### [TASK DESCRIPTION]
Take from the data every line in which the word "admin" is found.

-*-*-

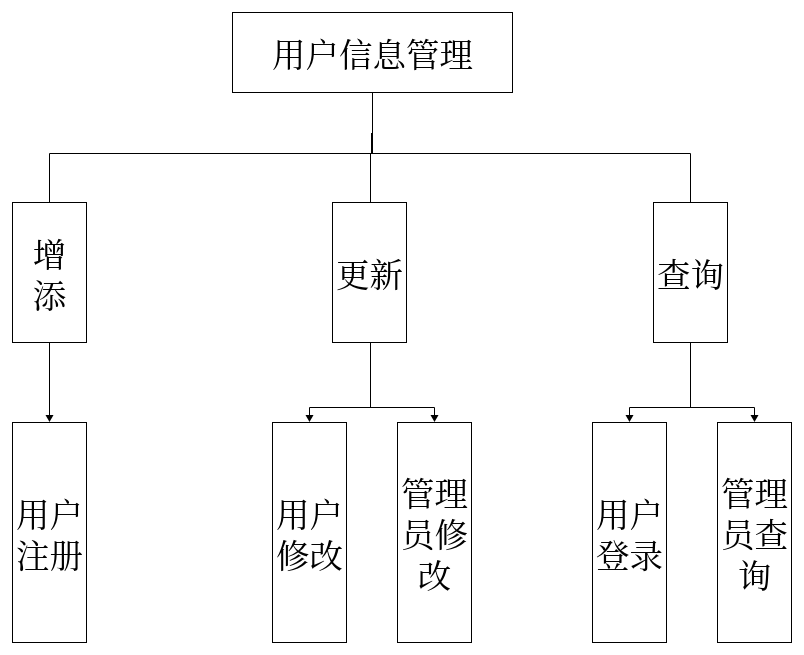
<!DOCTYPE html>
<html lang="zh-CN">
<head>
<meta charset="utf-8">
<title>用户信息管理</title>
<style>
:root {
  --paper: #fff;
  --ink: #000;
}
* { box-sizing: border-box; }
body { margin: 0; background: var(--paper); }
.diagram {
  position: relative;
  width: 804px;
  height: 655px;
  overflow: hidden;
  background: var(--paper);
  color: var(--ink);
  font: 300 33.5px/41px "Noto Serif CJK SC", "Noto Serif", serif;
}
.connectors { position: absolute; inset: 0; }
.connectors path { fill: none; stroke: var(--ink); stroke-width: 1; }
.connectors .joint { stroke-width: 2; }
.connectors use { fill: var(--ink); }
.node {
  position: absolute;
  display: flex;
  align-items: center;
  justify-content: center;
  width: 75px;
  border: 1px solid var(--ink);
  background: var(--paper);
  text-align: center;
}
.root { left: 232px; top: 12px; width: 281px; height: 81px; }
.group { top: 202px; height: 141px; }
.leaf { top: 422px; height: 221px; }
.add { left: 12px; }
.update { left: 332px; }
.query { left: 653px; }
.user-register { left: 12px; }
.user-edit { left: 272px; }
.admin-edit { left: 397px; }
.user-login { left: 592px; }
.admin-query { left: 717px; }
</style>
</head>
<body>
<main class="diagram">
  <svg class="connectors" width="804" height="655" viewBox="0 0 804 655" aria-hidden="true">
    <defs>
      <polygon id="arrowhead" points="-4,-7 4,-7 0,0"/>
    </defs>
    <path d="M372.5 93V153M49.5 202V153.5H690.5V202M370.5 153V202"/>
    <path class="joint" d="M372 133V153"/>
    <path d="M49.5 343V416"/>
    <path d="M370.5 343V407.5M309.5 416V407.5H434.5V416"/>
    <path d="M690.5 343V407.5M629.5 416V407.5H754.5V416"/>
    <use href="#arrowhead" x="49.5" y="422"/>
    <use href="#arrowhead" x="309.5" y="422"/>
    <use href="#arrowhead" x="434.5" y="422"/>
    <use href="#arrowhead" x="629.5" y="422"/>
    <use href="#arrowhead" x="754.5" y="422"/>
  </svg>

  <div class="node root">用户信息管理</div>

  <div class="node group add">增<br>添</div>
  <div class="node group update">更新</div>
  <div class="node group query">查询</div>

  <div class="node leaf user-register">用户<br>注册</div>
  <div class="node leaf user-edit">用户<br>修改</div>
  <div class="node leaf admin-edit">管理<br>员修<br>改</div>
  <div class="node leaf user-login">用户<br>登录</div>
  <div class="node leaf admin-query">管理<br>员查<br>询</div>
</main>
</body>
</html>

-*-*-

### [RESPONSE BOX]
.admin-edit { left: 397px; }
.admin-query { left: 717px; }
  <div class="node leaf admin-edit">管理<br>员修<br>改</div>
  <div class="node leaf admin-query">管理<br>员查<br>询</div>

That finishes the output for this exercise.